• [Exercise prompt]:
Type out the lines below exactly, pictures excluded.

• [Material for this task]:
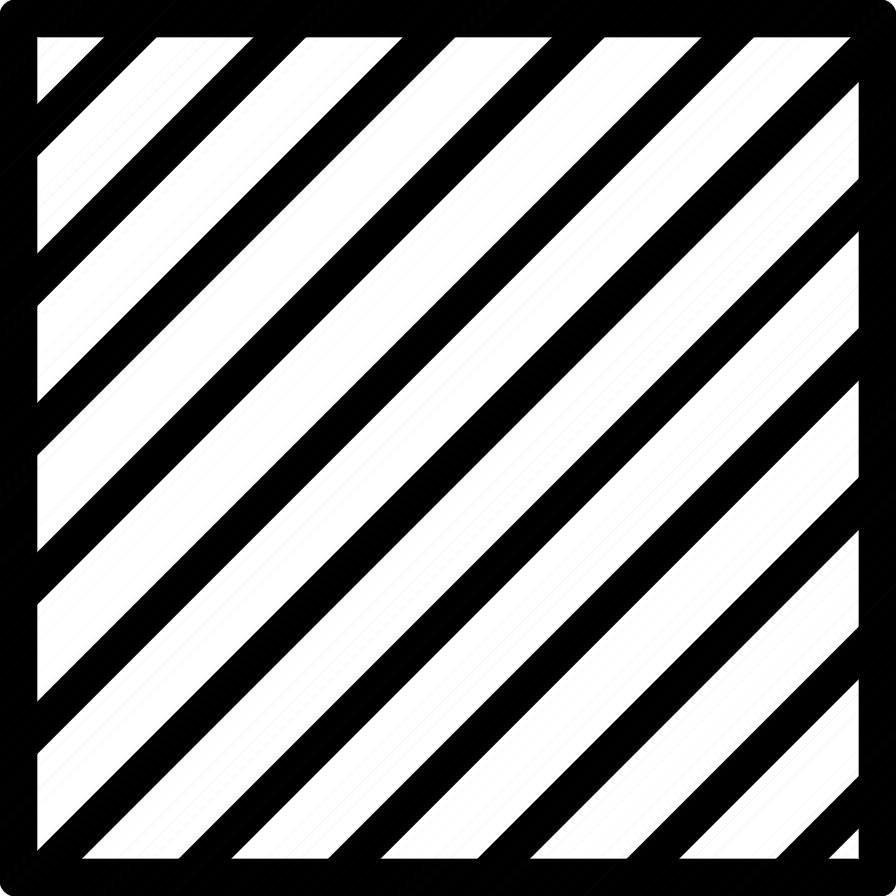
This pattern is drawn by a WebGL 2 fragment shader. Its source:

```glsl
#version 300 es
precision highp float;

uniform vec2 u_resolution;
out vec4 outColor;

const vec3 PAPER = vec3(1.0);
const vec3 INK = vec3(0.0);

const float FRAME_WIDTH = 1.0 / 24.0;
const float CORNER_RADIUS = 0.019;
const float STRIPE_PERIOD = 1.0 / 6.0;   // measured along a canvas side
const float STRIPE_WIDTH = 0.0587;       // measured along a canvas side
const float STRIPE_OFFSET = 0.0205;
const float HAIRLINE_PERIOD = 0.0208;
const float HAIRLINE_STRENGTH = 0.025;

// Signed distance to a rounded box centred on the origin
float roundedBox(vec2 p, vec2 halfSize, float radius) {
    vec2 q = abs(p) - halfSize + radius;
    return length(max(q, 0.0)) + min(max(q.x, q.y), 0.0) - radius;
}

// Signed distance to a set of evenly spaced 45 degree bands
float diagonalBands(float diagonal, float period, float width, float offset) {
    float fromCentre = abs(fract((diagonal - offset) / period + 0.5) - 0.5) * period;
    return (fromCentre - 0.5 * width) * inversesqrt(2.0);
}

// Coverage of a shape whose edge is one soft step wide
float coverage(float dist, float softness) {
    return 1.0 - smoothstep(-softness, softness, dist);
}

// Thin, uneven traces running along the bands
float hairlines(float diagonal, float period) {
    float phase = 6.2831853 * diagonal / period;
    float ridge = pow(0.5 + 0.5 * sin(phase + 0.8 * sin(phase * 0.37)), 12.0);
    return ridge * (0.6 + 0.4 * sin(phase * 0.23 + 1.0));
}

void main() {
    vec2 uv = gl_FragCoord.xy / u_resolution;
    vec2 centred = uv - 0.5;
    float diagonal = uv.x - uv.y;
    float softness = 0.75 / min(u_resolution.x, u_resolution.y);

    // Faint traces on the light and dark areas
    float trace = HAIRLINE_STRENGTH * hairlines(diagonal, HAIRLINE_PERIOD);
    vec3 paper = PAPER - trace;
    vec3 ink = INK + 0.4 * trace;

    // Diagonal stripes
    float bands = diagonalBands(diagonal, STRIPE_PERIOD, STRIPE_WIDTH, STRIPE_OFFSET);
    vec3 color = mix(paper, ink, coverage(bands, softness));

    // Square frame with a sharp inner edge
    float opening = roundedBox(centred, vec2(0.5 - FRAME_WIDTH), 0.0);
    color = mix(ink, color, coverage(opening, softness));

    // Rounded outer corners
    float tile = roundedBox(centred, vec2(0.5 + softness), CORNER_RADIUS);
    color = mix(PAPER, color, coverage(tile, softness));

    outColor = vec4(color, 1.0);
}
```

• [Result of the exercise]:
This pattern is drawn by a WebGL 2 fragment shader. Its source:

```glsl
#version 300 es
precision highp float;

uniform vec2 u_resolution;
out vec4 outColor;

const vec3 PAPER = vec3(1.0);
const vec3 INK = vec3(0.0);

const float FRAME_WIDTH = 1.0 / 24.0;
const float CORNER_RADIUS = 0.019;
const float STRIPE_PERIOD = 1.0 / 6.0;   // measured along a canvas side
const float STRIPE_WIDTH = 0.0587;       // measured along a canvas side
const float STRIPE_OFFSET = 0.0205;
const float HAIRLINE_PERIOD = 0.0208;
const float HAIRLINE_STRENGTH = 0.025;

// Signed distance to a rounded box centred on the origin
float roundedBox(vec2 p, vec2 halfSize, float radius) {
    vec2 q = abs(p) - halfSize + radius;
    return length(max(q, 0.0)) + min(max(q.x, q.y), 0.0) - radius;
}

// Signed distance to a set of evenly spaced 45 degree bands
float diagonalBands(float diagonal, float period, float width, float offset) {
    float fromCentre = abs(fract((diagonal - offset) / period + 0.5) - 0.5) * period;
    return (fromCentre - 0.5 * width) * inversesqrt(2.0);
}

// Coverage of a shape whose edge is one soft step wide
float coverage(float dist, float softness) {
    return 1.0 - smoothstep(-softness, softness, dist);
}

// Thin, uneven traces running along the bands
float hairlines(float diagonal, float period) {
    float phase = 6.2831853 * diagonal / period;
    float ridge = pow(0.5 + 0.5 * sin(phase + 0.8 * sin(phase * 0.37)), 12.0);
    return ridge * (0.6 + 0.4 * sin(phase * 0.23 + 1.0));
}

void main() {
    vec2 uv = gl_FragCoord.xy / u_resolution;
    vec2 centred = uv - 0.5;
    float diagonal = uv.x - uv.y;
    float softness = 0.75 / min(u_resolution.x, u_resolution.y);

    // Faint traces on the light and dark areas
    float trace = HAIRLINE_STRENGTH * hairlines(diagonal, HAIRLINE_PERIOD);
    vec3 paper = PAPER - trace;
    vec3 ink = INK + 0.4 * trace;

    // Diagonal stripes
    float bands = diagonalBands(diagonal, STRIPE_PERIOD, STRIPE_WIDTH, STRIPE_OFFSET);
    vec3 color = mix(paper, ink, coverage(bands, softness));

    // Square frame with a sharp inner edge
    float opening = roundedBox(centred, vec2(0.5 - FRAME_WIDTH), 0.0);
    color = mix(ink, color, coverage(opening, softness));

    // Rounded outer corners
    float tile = roundedBox(centred, vec2(0.5 + softness), CORNER_RADIUS);
    color = mix(PAPER, color, coverage(tile, softness));

    outColor = vec4(color, 1.0);
}
```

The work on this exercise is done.